“I loved your book.” This is from the woman who sits across from me at the chili cook-off. I will never get used to people I don’t know knowing who I am. I’m surprised every time someone I didn’t have to bully into it tells me they read Old Buildings in North Texas, which, by the way, is not about dilapidated structures in the panhandle, but a humorous novel combining drug rehab and urbexing. If you haven’t read it yet, you’ll love it!
“I’m thrilled you read it,” I tell her. “Thank you.” I have decided this is the way I will answer compliments about my work; and I’m pleased to say I’m giving this response more and more often. I recently did a reading for a book group of eighteen women, and all of them had read it and were enthusiastic. Thanks, Janice, for inviting me.
The chili competition is taking place at Spicewood Vineyards, a winery near us. It’s an annual event drawing a huge crowd, many of which, considering the number of sleek millennials, drove out from Austin. Our friends, Bill and Carolyn from up the street (the neighbors who still talk to David and me) came early and saved places for us at their table. Thanks Carolyn. And thanks, too, for reading OBiNT and recommending it to your friend.
The area where the cook-off is being held is no more than two acres of lawn and patio. Leaving our table, David, Diana, and I wend our way through the crowd, crossing to a square composed of awnings and tables where chili is offered in small cups. Each cook explains what makes his or her particular chili unique and wonderful.
“Made from venison, buffalo, and bloody Mary mix,” one of them says. I take a small bite; it’s okay.
“Made with pork, brisket, chipotle, and chocolate,” says the woman at the next table.
Some of the more outlandish ingredients are raisins, pumpkins, oysters, Triscuits. Can such nontraditional concoctions actually be categorized as chili? Each attendee is to vote for their favorite. These chili chefs with their slow-cookers take the voting process much more seriously than those of us who are sampling.
“My mouth is on fire,” I tell Diana. We’ve tasted a dozen out of twenty-two.
“Yeah, I’ve had enough,” she says. “I’m going to vote for that young couple in the corner. They seem nice and their chili is normal.”
We return to the table, where Carolyn and her friends have set out a generous spread of cheeses, grapes, crackers, and dips. There are six bottles of wine on the table. Several hundred chili buffs mingle in front of us, a gift for people-watchers. The wine goes around the table. Glasses fill up and are emptied. David goes off and returns with more.

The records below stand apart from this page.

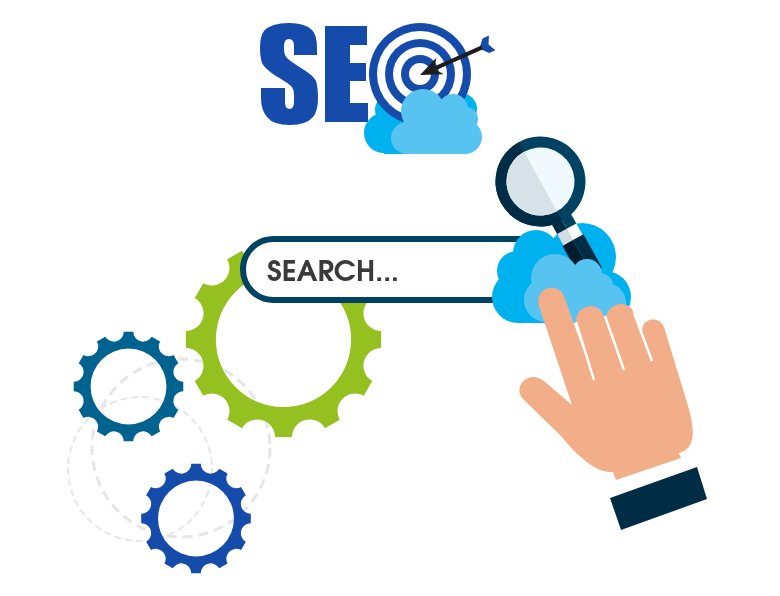
<!DOCTYPE html>
<html lang="en">
<head>
<meta charset="utf-8">
<title>SEO search</title>
<style>
:root {
  --royal: #154bab;
  --teal: #00628f;
  --green: #94c120;
  --navy: #004262;
  --navy-dark: #002d45;
  --cyan: #00b1ef;
  --sky: #56c3f1;
  --skin: #f1ae88;
  --lens: #f0f9fe;
  --lens-shade: #d6e1e8;
  --dash: #e6e6e7;
  --ink: #3b3a3a;
  --black: #1d1d1f;
}
html, body { margin: 0; background: #fff; overflow: hidden; }
.artwork { display: block; width: 780px; height: 596px; }
.search-label {
  font: 700 28px "TeX Gyre Adventor", "Century Gothic", sans-serif;
  fill: var(--ink);
}
.royal { fill: var(--royal); }
.teal { fill: var(--teal); }
.green { fill: var(--green); }
.navy { fill: var(--navy); }
.navy-dark { fill: var(--navy-dark); }
.cyan { fill: var(--cyan); }
.sky { fill: var(--sky); }
.skin { fill: var(--skin); }
.orbit { fill: none; stroke: var(--dash); }
.bar { fill: #fff; stroke: var(--navy); stroke-width: 6; }
</style>
</head>
<body>
<svg class="artwork" viewBox="0 0 780 596" xmlns="http://www.w3.org/2000/svg">
  <defs>
    <path id="gear" fill-rule="evenodd" d="M99.6 8.7A18 18 0 0 0 90.6 42.3L81.9 57.4A18 18 0 0 0 57.4 81.9L42.3 90.6A18 18 0 0 0 8.7 99.6L-8.7 99.6A18 18 0 0 0 -42.3 90.6L-57.4 81.9A18 18 0 0 0 -81.9 57.4L-90.6 42.3A18 18 0 0 0 -99.6 8.7L-99.6 -8.7A18 18 0 0 0 -90.6 -42.3L-81.9 -57.4A18 18 0 0 0 -57.4 -81.9L-42.3 -90.6A18 18 0 0 0 -8.7 -99.6L8.7 -99.6A18 18 0 0 0 42.3 -90.6L57.4 -81.9A18 18 0 0 0 81.9 -57.4L90.6 -42.3A18 18 0 0 0 99.6 -8.7ZM69 0A69 69 0 0 1 -69 0A69 69 0 0 1 69 0Z"/>
  </defs>

  <g id="orbits" class="orbit">
    <circle cx="181" cy="448" r="89" stroke-width="3" stroke-dasharray="10 6"/>
    <circle cx="140" cy="469" r="72" stroke-width="2" stroke-dasharray="7 4"/>
  </g>

  <g id="gears">
    <use href="#gear" class="green" transform="translate(283.5 339.5) scale(.98)"/>
    <use href="#gear" class="teal" transform="translate(128.5 386.5) scale(.55)"/>
    <use href="#gear" class="royal" transform="translate(196 518.5) scale(.55)"/>
  </g>

  <g id="headline" role="img" aria-label="SEO">
    <path class="royal" d="M317 55H294V46Q294 39 289 39Q284 39 284 46V49Q284 55 287 58Q290 61 301 68Q313 75 316 81Q318 87 318 98Q318 111 313 117Q306 125 290 125Q273 125 267 117Q261 110 261 98V88H285V102Q285 109 289.500 109Q294 109 294 102V95Q294 89 291 86Q288 83 276 76Q265 69 262 63Q260 57 260 48Q260 36 264 31Q271 23 289 23Q305 23 312 30Q317 35 317 48Z"/>
    <path class="royal" d="M325 26H367V45H350V63H366V81H350V103H368V122H325Z"/>
    <g id="cloud-back-top" class="cyan">
      <circle cx="384" cy="133" r="20"/>
      <circle cx="392" cy="110" r="17"/>
      <circle cx="461" cy="109" r="16"/>
      <rect x="384" y="112" width="80" height="42"/>
    </g>
    <g id="target">
      <circle cx="420" cy="74" r="51" class="royal"/>
      <circle cx="420" cy="74" r="43" fill="#fff"/>
      <circle cx="420" cy="74" r="35" class="royal"/>
      <circle cx="420" cy="74" r="27" fill="#fff"/>
      <circle cx="420" cy="74" r="19" class="royal"/>
      <circle cx="420" cy="74" r="11" fill="#fff"/>
    </g>
    <g id="arrow" transform="translate(420 75) rotate(-24)">
      <path class="royal" d="M65 0L72 -8H79L75 0L79 8H72Z"/>
      <path fill="var(--black)" d="M0 0L22 -9L17 -2H68V2H17L22 9Z"/>
    </g>
    <g id="cloud-front-top" class="sky">
      <circle cx="407" cy="138" r="16"/>
      <circle cx="423" cy="111" r="22"/>
      <circle cx="453" cy="109" r="15"/>
      <circle cx="466" cy="119" r="12"/>
      <circle cx="465" cy="137" r="17"/>
      <rect x="406" y="112" width="60" height="42"/>
    </g>
  </g>

  <g id="search-bar">
    <path class="bar" d="M540 239H273.500A30.500 30.500 0 0 0 273.500 300H540"/>
    <text class="search-label" x="267" y="281" textLength="132" lengthAdjust="spacingAndGlyphs">SEARCH...</text>
  </g>

  <g id="cloud-back" class="cyan">
    <circle cx="582" cy="257" r="34"/>
    <circle cx="536" cy="253" r="23"/>
    <circle cx="517" cy="271" r="20"/>
    <circle cx="518" cy="297" r="26"/>
    <circle cx="605" cy="297" r="26"/>
    <rect x="518" y="256" width="88" height="67"/>
  </g>

  <g id="magnifier" transform="translate(540.500 181.500) rotate(-29)">
    <rect class="navy-dark" x="-11" y="40" width="11" height="16"/>
    <rect class="navy" x="0" y="40" width="11" height="16"/>
    <rect fill="#d2dde4" x="-11" y="54" width="11" height="14"/>
    <rect fill="#fff" x="0" y="54" width="11" height="14"/>
    <rect fill="#001d2d" x="-12" y="67" width="12" height="38"/>
    <rect class="navy-dark" x="0" y="67" width="12" height="38"/>
    <circle class="navy" r="45"/>
    <path class="navy-dark" d="M0 -45A45 45 0 0 0 0 45Z"/>
    <circle fill="var(--lens)" r="34"/>
    <path fill="var(--lens-shade)" d="M0 -34A34 34 0 0 0 0 34Z"/>
  </g>

  <g id="cloud-front" class="sky">
    <circle cx="555" cy="278" r="24"/>
    <circle cx="587" cy="274" r="15"/>
    <circle cx="600" cy="286" r="13"/>
    <circle cx="546" cy="300" r="22"/>
    <circle cx="606" cy="303" r="20"/>
    <rect x="546" y="278" width="60" height="45"/>
  </g>

  <g id="hand">
    <path class="skin" d="M572 405L539 306C534 288 557 281 564 296L594 380L577 325C572 306 597 300 603 314L624 370L607 322C603 304 627 298 633 311L652 362L643 334C638 319 659 314 664 327L688 406C696 433 694 447 682 452L679 453L681 458L616 480L613 472C594 473 575 453 561 436L523 399C512 386 529 369 544 381Z"/>
    <path d="M576 322L594 380M605 316L624 370M634 313L652 361" fill="none" stroke="#fff" stroke-width="2.500"/>
    <polygon class="navy-dark" points="610,498 697,467 707,499 621,530"/>
  </g>
</svg>
</body>
</html>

“It’s unusual that, in a group this size, I don’t see one obese person,” I tell David.
He scans the crowd, anxious to find an overweight person to contradict my observation. He can be contrary. But everyone circulating before us is trim, lustrous, and inexplicably taller than average. We are surrounded by stunning people. They’re decked out in fringes, feathers, man buns, high-heeled boots, broad-brimmed hats, unexpected zipper placements. More like costumes than clothes.

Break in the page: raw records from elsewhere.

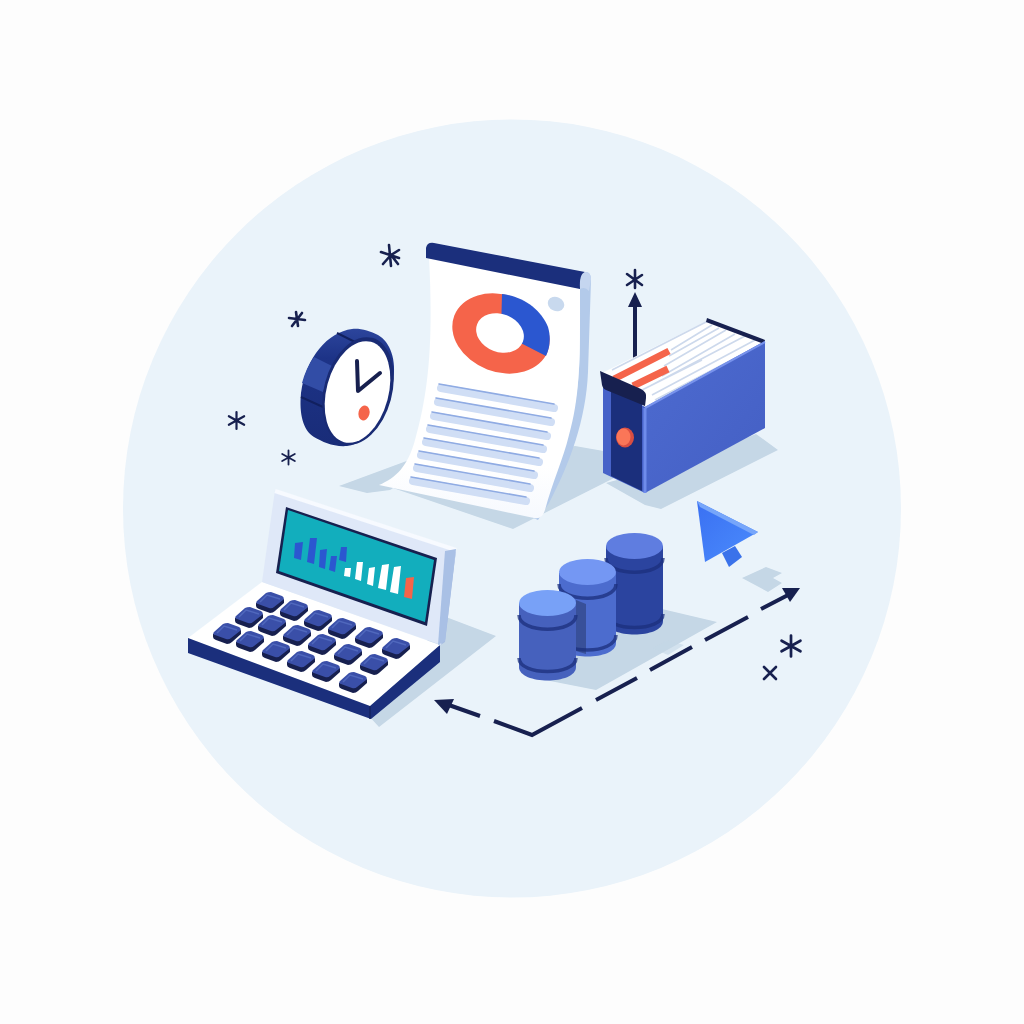
<!DOCTYPE html>
<html lang="en">
<head>
<meta charset="utf-8">
<title>Accounting illustration</title>
<style>
:root{--page:#fdfdfd;--disc:#eaf3fa;--shadow:#c5d7e6;--navy:#1b2f7c;--ink:#17204f;--indigo:#4762c8;--indigo-light:#6b8ff0;--indigo-dark:#3a4fa8;--sky:#7ba2f8;--blue:#2b57d0;--bright:#427ff8;--coral:#f5644a;--teal:#12aebd;--white:#fff;--pale:#d0def5;--edge:#b3caea}
html,body{margin:0;height:100%;overflow:hidden;background:var(--page)}
svg{display:block;width:1024px;height:1024px}
.disc{fill:var(--disc)}.shadow{fill:var(--shadow)}.navy{fill:var(--navy)}.ink{fill:var(--ink)}
.indigo{fill:var(--indigo)}.indigo-dark{fill:var(--indigo-dark)}.coral{fill:var(--coral)}.white{fill:var(--white)}
.pale{fill:var(--pale)}.edge{fill:var(--edge)}.blue{fill:var(--blue)}.bright{fill:var(--bright)}.teal{fill:var(--teal)}
.stroke{fill:none;stroke:var(--ink);stroke-width:4}
.spark{fill:none;stroke:var(--ink);stroke-width:2.6;stroke-linecap:round}
.hand{fill:none;stroke:var(--ink);stroke-width:4;stroke-linecap:round;stroke-linejoin:round}
.text-line{stroke:var(--pale);stroke-width:8;stroke-linecap:round}
.text-rule{stroke:#8fabe3;stroke-width:1.6;stroke-linecap:round}
.sheet{stroke:#cdd9ec;stroke-width:1.6}
.tab{stroke:var(--coral);stroke-width:7}
.band{fill:none;stroke:var(--navy);stroke-opacity:.75;stroke-width:3.5}
</style>
</head>
<body>
<svg viewBox="0 0 1024 1024" role="img" aria-label="Report, clock, binder, calculator and coin stacks in a pale blue circle">
<defs>
<linearGradient id="paper" x1="0" y1="0" x2="0" y2="1"><stop offset="0" stop-color="#fff"/><stop offset=".8" stop-color="#fff"/><stop offset="1" stop-color="#f6f9fe"/></linearGradient>
<linearGradient id="binder-side" x1="0" y1="0" x2="1" y2="1"><stop offset="0" stop-color="#4d6bd0"/><stop offset="1" stop-color="#445fc4"/></linearGradient>
<linearGradient id="cursor-face" x1="0" y1="0" x2="1" y2="1"><stop offset="0" stop-color="#3a70f2"/><stop offset="1" stop-color="#4b8cfc"/></linearGradient>
<linearGradient id="clock-rim" x1="0" y1="0" x2="0" y2="1"><stop offset="0" stop-color="#2c459c"/><stop offset=".25" stop-color="#1d3387"/><stop offset="1" stop-color="#192c78"/></linearGradient>
<g id="key">
<path class="ink" d="M-14 3V6Q-14 8-11 9L0 13Q3 13 5 11L14 3V-1L0 4Z"/>
<path class="indigo-dark" d="M-13 1L-4-7Q-2-8 1-8L12-4Q15-2 13 0L4 7Q2 9-1 8L-12 4Q-15 3-13 1Z"/>
<path d="M-10 2L-3-5L10-1" fill="none" stroke="#5068bd" stroke-width="1.5"/>
</g>
<g id="star6"><path class="spark" d="M0-10V10M-9-5L9 5M-9 5L9-5"/></g>
<g id="text-row">
<path class="text-line" d="M0 0L113 20"/><path class="text-rule" d="M-2-4L113 16"/>
</g>
</defs>

<circle class="disc" cx="512" cy="508.500" r="389"/>

<g id="ground-shadows" class="shadow">
<path d="M339 486L412 459L430 465L390 490L367 493Z"/>
<path d="M390 487L575 446L632 456L620 475L513 529Z"/>
<path d="M606 483L645 505L661 509L778 450L756 434L690 460Z"/>
<path d="M368 715L379 727L496 636L446 617L420 650Z"/>
<path d="M540 679L596 690L717 622L662 609L600 640Z"/>
<path d="M742 578L766 567L782 573L773 578L782 583L768 592Z"/>
<path d="M651 648L668 640L684 645L668 655Z" opacity=".6"/>
</g>

<g id="sparkles">
<path class="spark" d="M389 245L391 266M381 252L399 258M383 264L391 255L398 264M391 255L399 250"/>
<path class="spark" d="M296 312L298 326M289 318L305 320M292 326L302 313"/>
<use href="#star6" transform="translate(236.500 420.500) scale(.85)"/>
<use href="#star6" transform="translate(288.500 457.500) scale(.7)"/>
<path class="spark" d="M635 270V288M627 274L642 285M627 285L642 275"/>
<use href="#star6" transform="translate(791 646) scale(1.05)"/>
<path class="spark" d="M764 667L776 679M764 679L776 667"/>
</g>

<g id="clock">
<path fill="url(#clock-rim)" d="M352 329C328 332 306 357 301 393C299 414 303 430 314 437C323 442 333 447 347 446C370 443 388 418 393 383C397 359 390 342 378 335C370 331 360 328 352 329Z"/>
<path d="M314 357L334 367Q327 378 323 392L302 383Q306 368 314 357Z" fill="#324da6"/>
<path d="M337 333L355 342M301 397L323 407" stroke="#11205f" stroke-width="2"/>
<ellipse cx="358" cy="391" rx="34" ry="55" transform="rotate(15 358 391)" fill="#192b74"/>
<ellipse class="white" cx="357.500" cy="392" rx="31" ry="52" transform="rotate(15 357.500 392)"/>
<path class="hand" d="M357 361L358 391L380 373"/>
<ellipse class="coral" cx="364" cy="413" rx="5.500" ry="7.500" transform="rotate(15 364 413)"/>
</g>

<g id="report">
<path class="edge" d="M580 287Q579 273 586 272Q591 272 591 280L588 372C586 420 570 463 549 503L538 520L531 517C560 470 580 420 580 340Z"/>
<path fill="url(#paper)" d="M429 257L580 288C580 350 581 393 569 435C563 460 553 480 545 510Q542 520 534 518L379 485C396 478 408 466 415 440C430 388 433 335 429 257Z"/>
<path class="navy" d="M426 258V248Q427 242 434 243L585 272Q580 275 580 289Z"/>
<path d="M580 289Q579 274 585 272Q591 272 591 279L589 291Q585 286 580 289Z" fill="#c5d6f0"/>
<g id="donut-chart">
<ellipse class="coral" cx="501" cy="333.500" rx="50" ry="38.500" transform="rotate(21 501 333.500)"/>
<path class="blue" d="M501 333L502 294C522 296 541 309 548 327C551 337 550 348 546 356Z"/>
<ellipse class="white" cx="500" cy="333" rx="24.500" ry="19" transform="rotate(21 500 333)"/>
</g>
<ellipse cx="556" cy="304" rx="8.500" ry="7" transform="rotate(25 556 304)" fill="#c8d9ee"/>
<g id="report-text">
<use href="#text-row" x="441" y="388"/>
<use href="#text-row" x="438" y="402"/>
<use href="#text-row" x="434" y="416"/>
<use href="#text-row" x="430" y="429"/>
<use href="#text-row" x="426" y="442"/>
<use href="#text-row" x="421" y="455"/>
<use href="#text-row" x="417" y="468"/>
<use href="#text-row" x="413" y="481"/>
</g>
</g>

<g id="up-arrow">
<path class="stroke" d="M635 304V362"/>
<polygon class="ink" points="635,292 642,307 628,307"/>
</g>

<g id="binder">
<polygon class="white" points="602,373 707,321 764,342 645,407"/>
<g id="binder-sheets">
<path class="sheet" d="M652 395L757 339M650 386L745 336M662 376L735 334M664 366L726 330M669 356L719 328M671 350L712 325M655 400L760 345M642 390L702 360M612 370L708 321"/>
<path class="tab" d="M614 379L669 351M633 386L668 369"/>
</g>
<polygon class="ink" points="707,318 765,340 764,344 706,322"/>
<polygon fill="url(#binder-side)" points="645,407 765,341 765,428 645,493"/>
<path d="M645 408L765 342" fill="none" stroke="#7893ec" stroke-width="2"/>
<polygon class="indigo" points="603,382 645,407 645,493 603,473"/>
<polygon class="navy" points="611,388 642,404 642,491 611,476"/>
<path d="M645 408V493" stroke="#6f8ceb" stroke-width="3"/>
<path class="ink" d="M600 371L641 389Q647 392 646 398L645 406L606 390Q603 389 602 385Z"/>
<ellipse cx="625" cy="437.500" rx="9" ry="10" fill="#d94e42"/>
<ellipse cx="623.500" cy="437" rx="7" ry="8.500" fill="#fa7658"/>
</g>

<g id="calculator">
<polygon class="white" points="188,638 262,582 440,645 370,706"/>
<path class="navy" d="M188 638L370 706L440 645V662L371 719L188 653Z"/>
<path d="M370 706V719" stroke="#14235f" stroke-width="1.500"/>
<polygon points="444,548 456,550 445,642 439,646" fill="#a5bce2"/>
<polygon points="275,490 456,550 441,645 262,582" fill="#dfe8f8"/>
<path d="M275 491L456 550" stroke="#f7faff" stroke-width="4"/>
<polygon points="445,551 456,549 445,641 438,645" fill="#a9c0e5"/>
<polygon class="ink" points="286,507 437,558 427,626 276,573"/>
<polygon class="teal" points="288,510 434,560 425,622 279,571"/>
<g id="screen-bars">
<path class="blue" d="M295 543L303 542L301 560L294 558ZM310 538L317 538L314 564L307 562ZM320 550L327 549L325 569L319 567ZM331 556L337 556L335 572L329 570ZM341 547L347 547L346 562L339 560Z"/>
<path class="white" d="M345 568L351 568L350 577L344 576ZM357 562L363 562L361 581L355 579ZM369 568L375 567L373 586L367 584ZM382 565L389 564L386 590L378 588ZM394 567L401 566L398 594L390 592Z"/>
<path class="coral" d="M406 578L414 577L412 599L404 597Z"/>
</g>
<g id="keys">
<use href="#key" x="270" y="600"/><use href="#key" x="294" y="608"/><use href="#key" x="318" y="618"/><use href="#key" x="342" y="626"/><use href="#key" x="369" y="635"/><use href="#key" x="396" y="646"/>
<use href="#key" x="249" y="615"/><use href="#key" x="272" y="623"/><use href="#key" x="297" y="633"/><use href="#key" x="322" y="642"/><use href="#key" x="348" y="652"/><use href="#key" x="374" y="662"/>
<use href="#key" x="227" y="631"/><use href="#key" x="250" y="639"/><use href="#key" x="276" y="649"/><use href="#key" x="301" y="659"/><use href="#key" x="326" y="669"/><use href="#key" x="353" y="680"/>
</g>
</g>

<g id="coin-stacks">
<g id="stack-back">
<path d="M606 546H663V621C663 639 606 639 606 621Z" fill="#2b449f"/>
<path class="band" d="M606 558C606 577 663 577 663 558M606 614C606 632 663 632 663 614"/>
<ellipse cx="634.500" cy="546" rx="28.500" ry="13" fill="#5f7de0"/>
</g>
<g id="stack-middle">
<path d="M559 573H616V643C616 661 559 661 559 643Z" fill="#4c6cce"/>
<path d="M576 600L586 604V654L576 651Z" fill="#385099"/>
<path class="band" d="M559 584C559 603 616 603 616 584M559 635C559 655 616 655 616 635"/>
<ellipse cx="587.500" cy="572" rx="28.500" ry="13" fill="#7497f3"/>
</g>
<g id="stack-front">
<path d="M519 603H576V667C576 685 519 685 519 667Z" fill="#4661bd"/>
<path class="band" d="M519 615C519 634 576 634 576 615M519 658C519 676 576 676 576 658"/>
<ellipse cx="547.500" cy="603" rx="28.500" ry="13" fill="#78a1f7"/>
</g>
</g>

<g id="cursor">
<polygon points="722,553 735,546 742,557 729,567" fill="#3a72ea"/>
<polygon fill="url(#cursor-face)" points="697,501 758,532 705,562"/>
<path d="M697 501L758 532L754 535L700 507Z" fill="#77a6fa"/>
</g>

<g id="dashed-arrow">
<path class="stroke" stroke-width="5" d="M446 704L480 716M494 721L532 735L582 708M596 700L637 678M650 670L692 647M705 640L748 617M761 609L790 594"/>
<polygon class="ink" points="434,700 454,699 447,714"/>
<polygon class="ink" points="800,588 782,588 790,602"/>
</g>
</svg>
</body>
</html>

The band is high quality, and when we hear the opening notes of the Star-Spangled Banner, we all stand. The vocalist does an excellent job—the national anthem can be tricky; and just as the last note is dying away, three WWII fighter planes buzz overhead. Impressive timing.
“That gave me chills,” the woman behind me says.
It’s at this point I notice that in this group of over five hundred people, not only is everyone exaggeratedly fit and gorgeous, they’re also exaggeratedly white. Have we inadvertently stumbled into a Klan party? Much has been said lately about the partitions between cultures and I wonder how a partition was erected here, today. The publicity regarding this event reached everyone in all the nearby towns; also, obviously, Austin. Was there some sort of coded message telling brown people to stay away?
This lack of diversity makes me grumpy. If this massive party had taken place in Houston, every race, religion, and orientation would’ve been represented.
“Ready to go?” David asks. Diana and I gather our purses and wraps.
We make it home around five, my favorite time to pour Zin and watch TV.